Exercise description.
Lines of the data that contain the word "height" are the ones to copy.

Start of Block

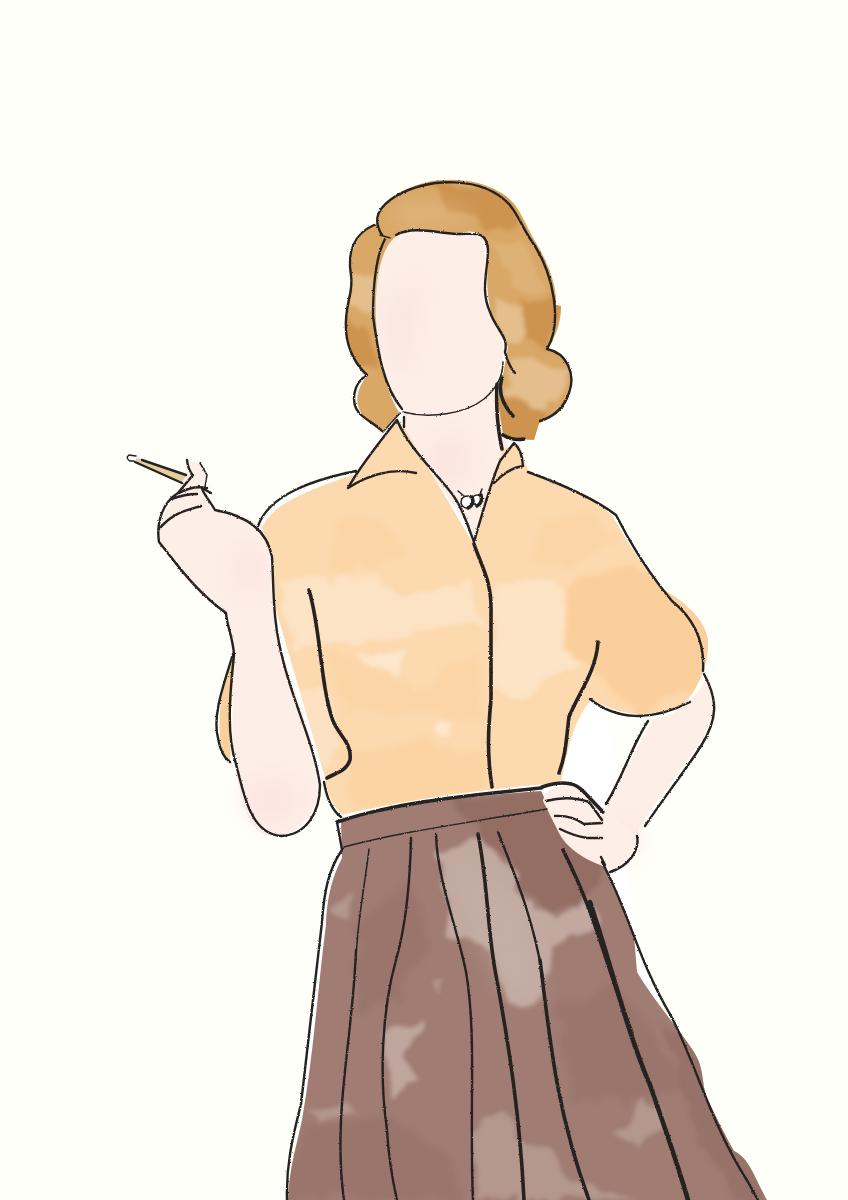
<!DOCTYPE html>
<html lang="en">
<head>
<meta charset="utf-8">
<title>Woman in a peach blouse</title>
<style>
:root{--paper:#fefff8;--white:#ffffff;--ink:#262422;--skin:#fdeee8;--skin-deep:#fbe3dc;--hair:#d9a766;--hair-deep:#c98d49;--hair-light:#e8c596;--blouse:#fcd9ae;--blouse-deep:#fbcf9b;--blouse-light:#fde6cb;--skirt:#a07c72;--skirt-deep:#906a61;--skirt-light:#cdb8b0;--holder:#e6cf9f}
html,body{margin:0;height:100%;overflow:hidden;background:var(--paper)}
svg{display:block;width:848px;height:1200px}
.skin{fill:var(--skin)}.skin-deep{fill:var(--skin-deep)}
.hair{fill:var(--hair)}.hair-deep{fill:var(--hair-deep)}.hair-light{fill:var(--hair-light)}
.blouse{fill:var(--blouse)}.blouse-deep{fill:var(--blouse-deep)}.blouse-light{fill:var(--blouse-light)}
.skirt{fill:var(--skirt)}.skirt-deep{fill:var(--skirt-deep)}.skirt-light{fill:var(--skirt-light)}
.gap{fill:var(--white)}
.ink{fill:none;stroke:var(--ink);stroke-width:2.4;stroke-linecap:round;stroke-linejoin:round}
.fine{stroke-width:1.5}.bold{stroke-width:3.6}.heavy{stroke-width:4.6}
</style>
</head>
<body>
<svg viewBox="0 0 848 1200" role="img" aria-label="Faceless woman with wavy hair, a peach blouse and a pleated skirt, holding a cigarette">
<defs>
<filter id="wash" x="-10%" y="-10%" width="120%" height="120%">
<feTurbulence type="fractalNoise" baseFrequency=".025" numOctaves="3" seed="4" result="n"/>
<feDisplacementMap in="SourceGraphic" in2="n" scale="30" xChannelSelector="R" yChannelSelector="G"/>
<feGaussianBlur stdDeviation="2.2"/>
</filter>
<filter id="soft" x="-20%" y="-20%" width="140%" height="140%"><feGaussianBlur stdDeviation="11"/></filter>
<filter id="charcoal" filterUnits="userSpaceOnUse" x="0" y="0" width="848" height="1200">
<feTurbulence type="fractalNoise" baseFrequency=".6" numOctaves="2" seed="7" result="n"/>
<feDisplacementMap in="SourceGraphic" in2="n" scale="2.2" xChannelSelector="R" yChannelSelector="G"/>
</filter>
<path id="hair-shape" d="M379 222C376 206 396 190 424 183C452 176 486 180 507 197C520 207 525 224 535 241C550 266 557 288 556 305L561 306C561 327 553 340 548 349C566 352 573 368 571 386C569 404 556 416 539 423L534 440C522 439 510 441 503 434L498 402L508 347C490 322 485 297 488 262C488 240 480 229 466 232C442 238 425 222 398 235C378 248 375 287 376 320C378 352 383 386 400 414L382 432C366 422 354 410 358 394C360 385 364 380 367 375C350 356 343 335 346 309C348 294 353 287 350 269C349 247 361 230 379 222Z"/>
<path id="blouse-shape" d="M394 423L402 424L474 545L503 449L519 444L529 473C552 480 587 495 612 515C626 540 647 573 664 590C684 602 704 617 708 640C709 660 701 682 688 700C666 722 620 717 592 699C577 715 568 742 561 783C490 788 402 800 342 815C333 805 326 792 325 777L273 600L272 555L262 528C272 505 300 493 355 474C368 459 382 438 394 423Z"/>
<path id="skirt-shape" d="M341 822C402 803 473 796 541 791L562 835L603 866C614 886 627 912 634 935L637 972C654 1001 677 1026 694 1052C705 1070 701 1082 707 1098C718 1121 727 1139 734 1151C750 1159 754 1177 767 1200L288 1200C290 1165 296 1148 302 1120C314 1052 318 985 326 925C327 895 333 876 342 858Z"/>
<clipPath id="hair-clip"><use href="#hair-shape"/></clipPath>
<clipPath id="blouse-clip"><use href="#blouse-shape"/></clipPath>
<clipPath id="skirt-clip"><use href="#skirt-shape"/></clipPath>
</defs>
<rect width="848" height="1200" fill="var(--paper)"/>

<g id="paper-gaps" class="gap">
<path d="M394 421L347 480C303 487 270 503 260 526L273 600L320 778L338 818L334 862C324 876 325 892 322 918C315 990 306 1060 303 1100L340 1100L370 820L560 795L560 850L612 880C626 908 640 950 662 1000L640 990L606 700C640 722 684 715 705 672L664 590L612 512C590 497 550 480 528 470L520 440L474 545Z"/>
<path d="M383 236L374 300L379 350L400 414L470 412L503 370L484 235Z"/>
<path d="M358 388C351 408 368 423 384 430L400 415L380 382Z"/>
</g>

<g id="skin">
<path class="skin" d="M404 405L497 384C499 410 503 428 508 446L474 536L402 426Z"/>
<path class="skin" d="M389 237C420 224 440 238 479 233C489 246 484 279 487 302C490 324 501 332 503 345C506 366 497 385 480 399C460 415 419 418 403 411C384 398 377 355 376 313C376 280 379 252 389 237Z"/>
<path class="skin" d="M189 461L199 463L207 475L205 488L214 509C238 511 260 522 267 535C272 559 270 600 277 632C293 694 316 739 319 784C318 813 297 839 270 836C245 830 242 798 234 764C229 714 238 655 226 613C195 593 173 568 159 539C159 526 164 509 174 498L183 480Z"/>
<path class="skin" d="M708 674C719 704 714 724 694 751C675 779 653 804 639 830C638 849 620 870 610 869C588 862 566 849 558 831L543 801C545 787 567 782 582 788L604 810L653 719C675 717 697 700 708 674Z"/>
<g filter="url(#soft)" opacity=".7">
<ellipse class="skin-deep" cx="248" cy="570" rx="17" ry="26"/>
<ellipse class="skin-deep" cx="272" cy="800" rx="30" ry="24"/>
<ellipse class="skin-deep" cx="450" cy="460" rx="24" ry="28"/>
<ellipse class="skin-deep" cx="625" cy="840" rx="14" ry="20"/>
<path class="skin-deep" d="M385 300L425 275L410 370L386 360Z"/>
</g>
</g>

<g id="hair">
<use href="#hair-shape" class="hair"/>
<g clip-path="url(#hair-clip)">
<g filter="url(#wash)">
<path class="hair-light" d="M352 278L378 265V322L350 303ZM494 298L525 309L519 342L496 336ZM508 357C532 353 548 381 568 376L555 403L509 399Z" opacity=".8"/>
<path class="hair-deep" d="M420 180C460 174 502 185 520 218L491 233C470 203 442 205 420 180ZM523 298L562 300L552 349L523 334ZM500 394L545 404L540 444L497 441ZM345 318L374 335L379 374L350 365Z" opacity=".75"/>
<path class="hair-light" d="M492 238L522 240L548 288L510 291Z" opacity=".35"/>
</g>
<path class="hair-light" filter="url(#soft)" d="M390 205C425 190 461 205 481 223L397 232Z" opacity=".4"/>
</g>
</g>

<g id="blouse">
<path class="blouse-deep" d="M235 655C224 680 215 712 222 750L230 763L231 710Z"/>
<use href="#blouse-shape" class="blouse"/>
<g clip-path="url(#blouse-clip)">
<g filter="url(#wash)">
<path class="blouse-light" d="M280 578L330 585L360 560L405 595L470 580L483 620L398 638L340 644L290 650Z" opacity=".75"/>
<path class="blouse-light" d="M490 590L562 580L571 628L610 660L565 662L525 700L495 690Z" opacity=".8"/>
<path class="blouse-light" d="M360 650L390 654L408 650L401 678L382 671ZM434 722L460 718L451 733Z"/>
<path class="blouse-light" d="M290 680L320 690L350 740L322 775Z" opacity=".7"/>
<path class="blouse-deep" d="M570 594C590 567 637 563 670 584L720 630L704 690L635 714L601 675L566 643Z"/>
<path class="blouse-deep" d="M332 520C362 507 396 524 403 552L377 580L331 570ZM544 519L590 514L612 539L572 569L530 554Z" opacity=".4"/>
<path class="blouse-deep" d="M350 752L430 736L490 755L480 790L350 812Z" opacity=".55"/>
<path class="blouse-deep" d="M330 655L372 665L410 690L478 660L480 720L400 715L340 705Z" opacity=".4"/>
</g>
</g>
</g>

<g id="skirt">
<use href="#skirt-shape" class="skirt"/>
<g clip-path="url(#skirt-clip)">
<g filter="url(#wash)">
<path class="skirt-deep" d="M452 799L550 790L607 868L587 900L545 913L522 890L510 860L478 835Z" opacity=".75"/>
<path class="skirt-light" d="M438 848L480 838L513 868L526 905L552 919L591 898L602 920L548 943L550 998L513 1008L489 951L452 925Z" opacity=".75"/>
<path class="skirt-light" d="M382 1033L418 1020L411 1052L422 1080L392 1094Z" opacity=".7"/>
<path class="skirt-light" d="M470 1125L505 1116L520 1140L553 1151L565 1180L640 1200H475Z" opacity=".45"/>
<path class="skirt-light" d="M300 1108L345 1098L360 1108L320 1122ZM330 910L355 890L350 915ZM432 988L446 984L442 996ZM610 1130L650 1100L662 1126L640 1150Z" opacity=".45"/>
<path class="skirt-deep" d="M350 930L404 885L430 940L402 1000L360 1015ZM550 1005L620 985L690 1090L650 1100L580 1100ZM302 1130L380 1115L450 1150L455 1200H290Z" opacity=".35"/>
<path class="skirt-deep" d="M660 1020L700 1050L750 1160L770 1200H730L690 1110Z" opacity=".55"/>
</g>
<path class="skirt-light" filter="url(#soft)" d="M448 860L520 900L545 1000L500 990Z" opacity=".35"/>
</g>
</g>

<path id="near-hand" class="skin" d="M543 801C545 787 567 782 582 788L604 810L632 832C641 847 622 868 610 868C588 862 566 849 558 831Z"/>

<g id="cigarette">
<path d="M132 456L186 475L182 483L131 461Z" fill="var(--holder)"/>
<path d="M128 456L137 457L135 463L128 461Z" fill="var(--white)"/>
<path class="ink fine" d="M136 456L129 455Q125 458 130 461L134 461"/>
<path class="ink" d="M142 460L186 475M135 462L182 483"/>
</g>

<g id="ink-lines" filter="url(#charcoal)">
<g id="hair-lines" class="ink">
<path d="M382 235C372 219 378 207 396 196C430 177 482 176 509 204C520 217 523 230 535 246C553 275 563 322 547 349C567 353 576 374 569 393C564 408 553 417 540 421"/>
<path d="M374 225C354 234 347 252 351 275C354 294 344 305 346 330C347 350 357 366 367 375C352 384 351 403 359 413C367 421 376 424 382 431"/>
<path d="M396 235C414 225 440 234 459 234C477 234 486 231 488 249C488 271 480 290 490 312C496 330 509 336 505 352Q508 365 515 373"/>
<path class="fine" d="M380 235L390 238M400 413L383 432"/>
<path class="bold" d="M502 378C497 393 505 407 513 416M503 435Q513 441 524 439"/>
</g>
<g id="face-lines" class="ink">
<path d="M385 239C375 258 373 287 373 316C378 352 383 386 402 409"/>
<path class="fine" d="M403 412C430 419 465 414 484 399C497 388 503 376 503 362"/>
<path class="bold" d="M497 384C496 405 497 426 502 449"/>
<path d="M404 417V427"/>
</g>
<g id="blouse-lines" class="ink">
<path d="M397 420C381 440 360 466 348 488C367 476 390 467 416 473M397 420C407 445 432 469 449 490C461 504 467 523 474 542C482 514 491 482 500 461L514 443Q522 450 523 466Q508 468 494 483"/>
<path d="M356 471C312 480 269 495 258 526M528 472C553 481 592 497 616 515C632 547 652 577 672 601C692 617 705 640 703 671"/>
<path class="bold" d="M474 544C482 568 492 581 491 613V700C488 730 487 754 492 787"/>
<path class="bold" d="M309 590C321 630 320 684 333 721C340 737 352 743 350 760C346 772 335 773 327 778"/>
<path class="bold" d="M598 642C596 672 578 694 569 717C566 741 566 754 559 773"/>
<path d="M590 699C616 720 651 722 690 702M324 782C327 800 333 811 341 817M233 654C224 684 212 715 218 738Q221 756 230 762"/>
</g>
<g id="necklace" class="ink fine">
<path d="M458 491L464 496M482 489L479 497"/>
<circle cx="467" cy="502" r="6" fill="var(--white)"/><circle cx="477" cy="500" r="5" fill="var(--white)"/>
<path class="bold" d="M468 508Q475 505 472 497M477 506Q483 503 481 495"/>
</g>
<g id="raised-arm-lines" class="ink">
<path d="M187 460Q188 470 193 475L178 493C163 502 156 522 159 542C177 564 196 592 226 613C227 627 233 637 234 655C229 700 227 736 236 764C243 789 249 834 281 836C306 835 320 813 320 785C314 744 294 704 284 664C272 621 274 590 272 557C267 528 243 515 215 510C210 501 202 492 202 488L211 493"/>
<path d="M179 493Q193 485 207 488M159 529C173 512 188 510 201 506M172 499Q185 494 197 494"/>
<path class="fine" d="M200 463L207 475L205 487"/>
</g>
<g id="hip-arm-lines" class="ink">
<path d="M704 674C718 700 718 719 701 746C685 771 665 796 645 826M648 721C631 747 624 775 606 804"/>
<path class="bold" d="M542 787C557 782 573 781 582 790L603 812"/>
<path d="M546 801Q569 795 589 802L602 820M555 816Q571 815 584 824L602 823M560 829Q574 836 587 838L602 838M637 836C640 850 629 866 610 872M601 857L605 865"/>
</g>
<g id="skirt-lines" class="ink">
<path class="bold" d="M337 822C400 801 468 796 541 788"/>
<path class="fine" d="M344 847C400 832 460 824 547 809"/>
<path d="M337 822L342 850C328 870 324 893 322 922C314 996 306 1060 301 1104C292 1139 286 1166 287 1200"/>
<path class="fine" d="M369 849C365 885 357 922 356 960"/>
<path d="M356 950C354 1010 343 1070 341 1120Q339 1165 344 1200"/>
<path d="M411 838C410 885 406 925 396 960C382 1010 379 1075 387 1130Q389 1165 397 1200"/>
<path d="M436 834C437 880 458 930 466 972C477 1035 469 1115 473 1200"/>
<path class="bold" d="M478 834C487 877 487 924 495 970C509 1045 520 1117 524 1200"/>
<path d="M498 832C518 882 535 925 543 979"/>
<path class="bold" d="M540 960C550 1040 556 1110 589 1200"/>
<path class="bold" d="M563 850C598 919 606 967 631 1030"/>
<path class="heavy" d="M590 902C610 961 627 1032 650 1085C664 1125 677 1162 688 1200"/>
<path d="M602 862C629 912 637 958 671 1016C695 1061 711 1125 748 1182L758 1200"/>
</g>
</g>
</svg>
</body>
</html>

End of Block

Solution.
html,body{margin:0;height:100%;overflow:hidden;background:var(--paper)}
svg{display:block;width:848px;height:1200px}
<filter id="wash" x="-10%" y="-10%" width="120%" height="120%">
<filter id="soft" x="-20%" y="-20%" width="140%" height="140%"><feGaussianBlur stdDeviation="11"/></filter>
<filter id="charcoal" filterUnits="userSpaceOnUse" x="0" y="0" width="848" height="1200">
<rect width="848" height="1200" fill="var(--paper)"/>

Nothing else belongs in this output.